Earlier this week, Khan Academy, the College Board, and Turnitin released tools to give all students the chance to practice for the SAT without having to drop hundreds or even thousands of dollars to get the kind of relevant practice required. The companies have combined their technology tools to bring free Official SAT Practice to Khan Academy with added writing instructional tools provided by Turnitin. Read more details about the news here on The Tech Edvocate.
I’ve long been an outspoken advocate of technology tools for education. Technology can break down barriers, bring new materials and relevancy to instruction. It can excite students with its interactivity. It can help the teacher cut down on busy work and get right to the act of teaching and guiding students. And as in this case, technology--pretty exciting technology-- is leveling the playing field for every student willing to invest their time in preparing for the SAT.
Equity in education has long been an ideal of democracy. It’s an ideal celebrated in a variety of contexts, too. Even the Founding Fathers celebrated education as an ideal, something to which every citizen ought to be entitled. Unfortunately, though, the practice of equity in education has been less than effective.
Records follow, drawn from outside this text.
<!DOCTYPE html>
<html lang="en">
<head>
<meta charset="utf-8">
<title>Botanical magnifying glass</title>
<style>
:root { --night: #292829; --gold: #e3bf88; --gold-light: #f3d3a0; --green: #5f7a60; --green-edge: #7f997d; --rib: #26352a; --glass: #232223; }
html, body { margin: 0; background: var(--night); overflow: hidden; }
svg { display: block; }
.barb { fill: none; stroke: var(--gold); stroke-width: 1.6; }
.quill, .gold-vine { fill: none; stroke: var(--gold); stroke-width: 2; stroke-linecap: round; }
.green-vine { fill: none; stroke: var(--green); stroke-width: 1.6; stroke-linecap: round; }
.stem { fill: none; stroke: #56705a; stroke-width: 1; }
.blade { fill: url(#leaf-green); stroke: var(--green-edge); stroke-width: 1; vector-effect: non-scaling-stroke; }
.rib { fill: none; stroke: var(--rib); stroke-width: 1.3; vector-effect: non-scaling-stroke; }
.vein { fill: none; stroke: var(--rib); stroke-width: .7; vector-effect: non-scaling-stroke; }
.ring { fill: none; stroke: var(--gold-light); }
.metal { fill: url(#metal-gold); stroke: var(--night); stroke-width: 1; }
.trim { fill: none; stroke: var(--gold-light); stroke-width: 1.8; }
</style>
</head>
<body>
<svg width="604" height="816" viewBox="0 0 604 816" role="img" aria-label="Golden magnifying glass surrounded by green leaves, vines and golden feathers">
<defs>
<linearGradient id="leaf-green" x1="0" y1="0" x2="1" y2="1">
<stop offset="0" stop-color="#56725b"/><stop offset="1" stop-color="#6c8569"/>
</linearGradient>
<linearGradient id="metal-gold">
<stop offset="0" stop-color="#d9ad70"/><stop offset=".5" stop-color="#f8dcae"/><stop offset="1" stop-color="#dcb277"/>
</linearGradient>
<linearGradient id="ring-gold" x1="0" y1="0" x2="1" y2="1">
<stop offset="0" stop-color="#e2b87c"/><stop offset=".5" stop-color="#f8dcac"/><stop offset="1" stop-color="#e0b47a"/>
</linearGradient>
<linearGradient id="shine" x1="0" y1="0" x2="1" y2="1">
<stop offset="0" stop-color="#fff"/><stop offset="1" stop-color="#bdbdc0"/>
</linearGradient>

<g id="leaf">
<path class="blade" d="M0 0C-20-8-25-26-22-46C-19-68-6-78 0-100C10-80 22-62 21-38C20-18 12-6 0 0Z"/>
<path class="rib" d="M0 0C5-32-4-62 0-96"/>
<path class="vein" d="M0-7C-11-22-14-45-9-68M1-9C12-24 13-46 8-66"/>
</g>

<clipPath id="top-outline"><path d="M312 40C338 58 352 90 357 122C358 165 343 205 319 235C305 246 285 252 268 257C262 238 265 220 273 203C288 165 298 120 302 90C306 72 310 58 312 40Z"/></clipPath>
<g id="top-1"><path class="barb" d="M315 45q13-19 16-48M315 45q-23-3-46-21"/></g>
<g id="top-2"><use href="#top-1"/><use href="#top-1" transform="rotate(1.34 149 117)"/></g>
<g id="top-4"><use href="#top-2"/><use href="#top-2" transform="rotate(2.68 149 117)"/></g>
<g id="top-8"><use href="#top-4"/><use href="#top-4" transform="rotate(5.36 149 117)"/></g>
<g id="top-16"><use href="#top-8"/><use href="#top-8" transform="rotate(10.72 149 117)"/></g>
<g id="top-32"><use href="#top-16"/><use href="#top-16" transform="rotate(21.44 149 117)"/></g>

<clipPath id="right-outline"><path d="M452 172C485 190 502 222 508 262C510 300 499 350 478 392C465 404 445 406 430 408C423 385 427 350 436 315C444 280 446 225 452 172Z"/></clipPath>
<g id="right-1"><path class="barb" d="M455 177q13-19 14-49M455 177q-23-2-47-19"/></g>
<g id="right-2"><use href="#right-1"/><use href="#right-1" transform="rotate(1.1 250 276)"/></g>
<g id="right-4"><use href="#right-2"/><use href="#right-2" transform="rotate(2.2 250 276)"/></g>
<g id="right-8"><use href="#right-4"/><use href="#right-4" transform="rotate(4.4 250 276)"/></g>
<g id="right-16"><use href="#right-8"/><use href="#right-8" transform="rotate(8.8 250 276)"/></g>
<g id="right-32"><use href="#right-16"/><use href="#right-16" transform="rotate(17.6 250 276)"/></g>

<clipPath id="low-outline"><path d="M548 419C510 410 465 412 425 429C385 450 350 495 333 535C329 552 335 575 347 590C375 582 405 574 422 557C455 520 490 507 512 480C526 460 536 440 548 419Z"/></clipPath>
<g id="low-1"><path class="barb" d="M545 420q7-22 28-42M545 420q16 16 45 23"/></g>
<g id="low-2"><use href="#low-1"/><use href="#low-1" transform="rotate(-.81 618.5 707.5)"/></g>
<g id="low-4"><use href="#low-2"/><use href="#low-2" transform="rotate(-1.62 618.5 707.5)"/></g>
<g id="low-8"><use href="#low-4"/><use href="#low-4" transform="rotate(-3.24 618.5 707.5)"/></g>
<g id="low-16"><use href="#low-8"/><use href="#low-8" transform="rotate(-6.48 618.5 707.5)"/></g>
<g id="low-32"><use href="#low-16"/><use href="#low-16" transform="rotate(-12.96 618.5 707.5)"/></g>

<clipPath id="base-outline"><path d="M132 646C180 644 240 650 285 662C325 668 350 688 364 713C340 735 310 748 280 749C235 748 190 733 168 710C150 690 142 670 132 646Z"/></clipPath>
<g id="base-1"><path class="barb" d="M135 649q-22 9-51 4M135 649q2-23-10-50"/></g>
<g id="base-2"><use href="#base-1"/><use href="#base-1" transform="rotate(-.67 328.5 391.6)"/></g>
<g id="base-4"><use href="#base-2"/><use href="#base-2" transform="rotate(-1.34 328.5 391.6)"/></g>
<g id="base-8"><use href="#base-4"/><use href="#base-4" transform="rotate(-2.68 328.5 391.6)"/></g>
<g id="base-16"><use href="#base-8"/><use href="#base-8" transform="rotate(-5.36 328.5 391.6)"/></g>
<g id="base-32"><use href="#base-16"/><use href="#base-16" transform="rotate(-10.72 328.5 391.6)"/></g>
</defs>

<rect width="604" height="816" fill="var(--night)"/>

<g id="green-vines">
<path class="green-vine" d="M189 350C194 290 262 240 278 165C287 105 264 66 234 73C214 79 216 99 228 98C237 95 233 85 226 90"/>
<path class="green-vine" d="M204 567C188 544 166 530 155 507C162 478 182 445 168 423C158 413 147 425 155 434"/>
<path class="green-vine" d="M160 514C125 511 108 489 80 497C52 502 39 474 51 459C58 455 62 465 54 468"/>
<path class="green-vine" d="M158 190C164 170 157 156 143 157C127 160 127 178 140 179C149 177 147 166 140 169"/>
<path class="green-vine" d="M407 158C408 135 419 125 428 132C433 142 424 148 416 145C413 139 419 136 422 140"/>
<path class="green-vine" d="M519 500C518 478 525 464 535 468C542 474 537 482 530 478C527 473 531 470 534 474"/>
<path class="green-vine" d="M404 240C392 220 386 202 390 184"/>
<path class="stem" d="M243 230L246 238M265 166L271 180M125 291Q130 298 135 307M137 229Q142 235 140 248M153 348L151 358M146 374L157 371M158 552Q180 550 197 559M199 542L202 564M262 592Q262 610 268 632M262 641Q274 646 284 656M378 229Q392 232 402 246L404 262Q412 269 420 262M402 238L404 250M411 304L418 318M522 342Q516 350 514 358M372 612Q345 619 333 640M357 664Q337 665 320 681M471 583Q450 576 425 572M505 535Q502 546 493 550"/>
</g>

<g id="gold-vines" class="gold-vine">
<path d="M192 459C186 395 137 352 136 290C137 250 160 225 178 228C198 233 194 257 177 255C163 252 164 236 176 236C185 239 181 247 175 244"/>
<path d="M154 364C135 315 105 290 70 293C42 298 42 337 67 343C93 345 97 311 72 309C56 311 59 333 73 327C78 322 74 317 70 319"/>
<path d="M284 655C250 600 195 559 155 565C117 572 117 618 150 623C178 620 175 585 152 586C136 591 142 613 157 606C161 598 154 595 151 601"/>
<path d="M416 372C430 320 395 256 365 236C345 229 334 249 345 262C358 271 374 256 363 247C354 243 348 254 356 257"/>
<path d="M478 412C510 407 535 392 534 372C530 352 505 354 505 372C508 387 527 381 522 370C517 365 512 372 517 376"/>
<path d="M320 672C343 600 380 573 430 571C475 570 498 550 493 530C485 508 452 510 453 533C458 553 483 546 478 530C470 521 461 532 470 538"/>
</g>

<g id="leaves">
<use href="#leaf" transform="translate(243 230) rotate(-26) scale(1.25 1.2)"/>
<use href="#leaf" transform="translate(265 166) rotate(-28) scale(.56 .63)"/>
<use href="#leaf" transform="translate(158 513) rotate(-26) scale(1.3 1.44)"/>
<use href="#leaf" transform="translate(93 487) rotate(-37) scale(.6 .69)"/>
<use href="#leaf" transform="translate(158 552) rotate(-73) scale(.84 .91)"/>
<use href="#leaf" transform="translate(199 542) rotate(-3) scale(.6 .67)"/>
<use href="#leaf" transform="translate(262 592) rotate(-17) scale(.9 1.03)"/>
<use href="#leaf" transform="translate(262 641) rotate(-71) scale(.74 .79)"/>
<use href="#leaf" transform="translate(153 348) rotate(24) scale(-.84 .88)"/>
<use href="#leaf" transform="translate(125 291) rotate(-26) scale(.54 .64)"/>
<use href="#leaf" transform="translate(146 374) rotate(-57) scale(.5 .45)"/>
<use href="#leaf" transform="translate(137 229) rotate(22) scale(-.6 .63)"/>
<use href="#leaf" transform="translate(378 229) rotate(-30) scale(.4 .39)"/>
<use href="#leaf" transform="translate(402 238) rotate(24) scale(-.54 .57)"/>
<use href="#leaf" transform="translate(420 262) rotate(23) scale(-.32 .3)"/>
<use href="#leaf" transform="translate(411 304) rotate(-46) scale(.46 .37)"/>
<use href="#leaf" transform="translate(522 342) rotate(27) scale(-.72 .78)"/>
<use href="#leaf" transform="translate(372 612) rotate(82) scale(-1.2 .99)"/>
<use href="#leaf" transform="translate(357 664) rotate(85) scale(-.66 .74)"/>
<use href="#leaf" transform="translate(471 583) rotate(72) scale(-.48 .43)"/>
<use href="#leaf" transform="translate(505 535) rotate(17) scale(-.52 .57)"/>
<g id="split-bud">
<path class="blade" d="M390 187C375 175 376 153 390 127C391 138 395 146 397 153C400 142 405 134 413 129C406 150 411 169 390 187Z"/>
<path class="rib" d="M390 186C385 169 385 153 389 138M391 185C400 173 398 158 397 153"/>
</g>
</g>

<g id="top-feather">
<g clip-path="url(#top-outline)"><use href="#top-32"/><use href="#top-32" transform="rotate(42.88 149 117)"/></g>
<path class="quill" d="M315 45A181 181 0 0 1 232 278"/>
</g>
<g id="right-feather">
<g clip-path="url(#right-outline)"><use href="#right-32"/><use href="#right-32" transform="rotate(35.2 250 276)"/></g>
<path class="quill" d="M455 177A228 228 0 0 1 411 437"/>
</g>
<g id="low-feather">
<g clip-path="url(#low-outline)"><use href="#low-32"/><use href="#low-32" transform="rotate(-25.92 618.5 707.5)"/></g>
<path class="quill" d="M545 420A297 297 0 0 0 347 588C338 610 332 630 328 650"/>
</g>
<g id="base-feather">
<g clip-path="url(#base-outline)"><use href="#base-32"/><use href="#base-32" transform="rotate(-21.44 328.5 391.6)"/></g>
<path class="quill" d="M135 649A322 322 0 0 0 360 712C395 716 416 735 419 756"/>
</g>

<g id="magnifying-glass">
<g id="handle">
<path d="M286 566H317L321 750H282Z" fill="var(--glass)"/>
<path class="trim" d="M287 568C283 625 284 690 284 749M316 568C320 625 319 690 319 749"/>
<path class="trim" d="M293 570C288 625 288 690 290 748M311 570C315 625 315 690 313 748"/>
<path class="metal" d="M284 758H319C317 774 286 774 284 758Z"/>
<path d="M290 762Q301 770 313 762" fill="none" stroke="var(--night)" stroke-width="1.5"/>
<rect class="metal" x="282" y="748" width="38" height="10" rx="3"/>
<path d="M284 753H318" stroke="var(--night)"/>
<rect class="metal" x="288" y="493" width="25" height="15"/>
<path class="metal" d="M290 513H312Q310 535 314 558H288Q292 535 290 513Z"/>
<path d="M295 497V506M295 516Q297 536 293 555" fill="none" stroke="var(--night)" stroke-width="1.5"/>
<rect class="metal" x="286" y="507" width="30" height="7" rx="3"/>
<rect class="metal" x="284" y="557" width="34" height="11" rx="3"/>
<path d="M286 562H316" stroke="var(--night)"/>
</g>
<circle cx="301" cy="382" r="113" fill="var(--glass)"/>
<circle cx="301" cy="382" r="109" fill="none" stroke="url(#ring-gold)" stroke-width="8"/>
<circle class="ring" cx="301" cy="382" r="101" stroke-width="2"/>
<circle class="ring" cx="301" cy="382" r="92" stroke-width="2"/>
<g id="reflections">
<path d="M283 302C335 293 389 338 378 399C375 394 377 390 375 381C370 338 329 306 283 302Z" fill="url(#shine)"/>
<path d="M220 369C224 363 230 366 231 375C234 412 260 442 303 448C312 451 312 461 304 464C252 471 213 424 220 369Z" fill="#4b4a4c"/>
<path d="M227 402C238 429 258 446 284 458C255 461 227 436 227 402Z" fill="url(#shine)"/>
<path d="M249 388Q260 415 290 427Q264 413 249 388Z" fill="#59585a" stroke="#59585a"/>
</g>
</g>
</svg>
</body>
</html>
That is, equity is a difficult ideal to maintain and many strategies attempting to maintain it have fallen far short in the implementation.
That is why this partnership is so powerful. Three giants combined their best technologies to give students across the U.S. an equal footing when taking what may be the most important test of their lives. A college education means a better quality of life for low-income and minority students and an improved way of life for the rest of us, too. Using the Khan Academy platform, which on an average day delivers about four million lessons in 36 different languages, the Official SAT Practice may be the most weighted factor bringing equity to the SAT.
Using technology to improve writing is a smart way to prep students for the SAT, and college beyond it, and Khan Academy, the College Board, and Turnitin are all providing that much-needed service in an equitable way. Kudos to these organizations for helping to provide all low-income and minority students with a more equitable path to college.
The opinions expressed in Education Futures: Emerging Trends in K-12 are strictly those of the author(s) and do not reflect the opinions or endorsement of Editorial Projects in Education, or any of its publications.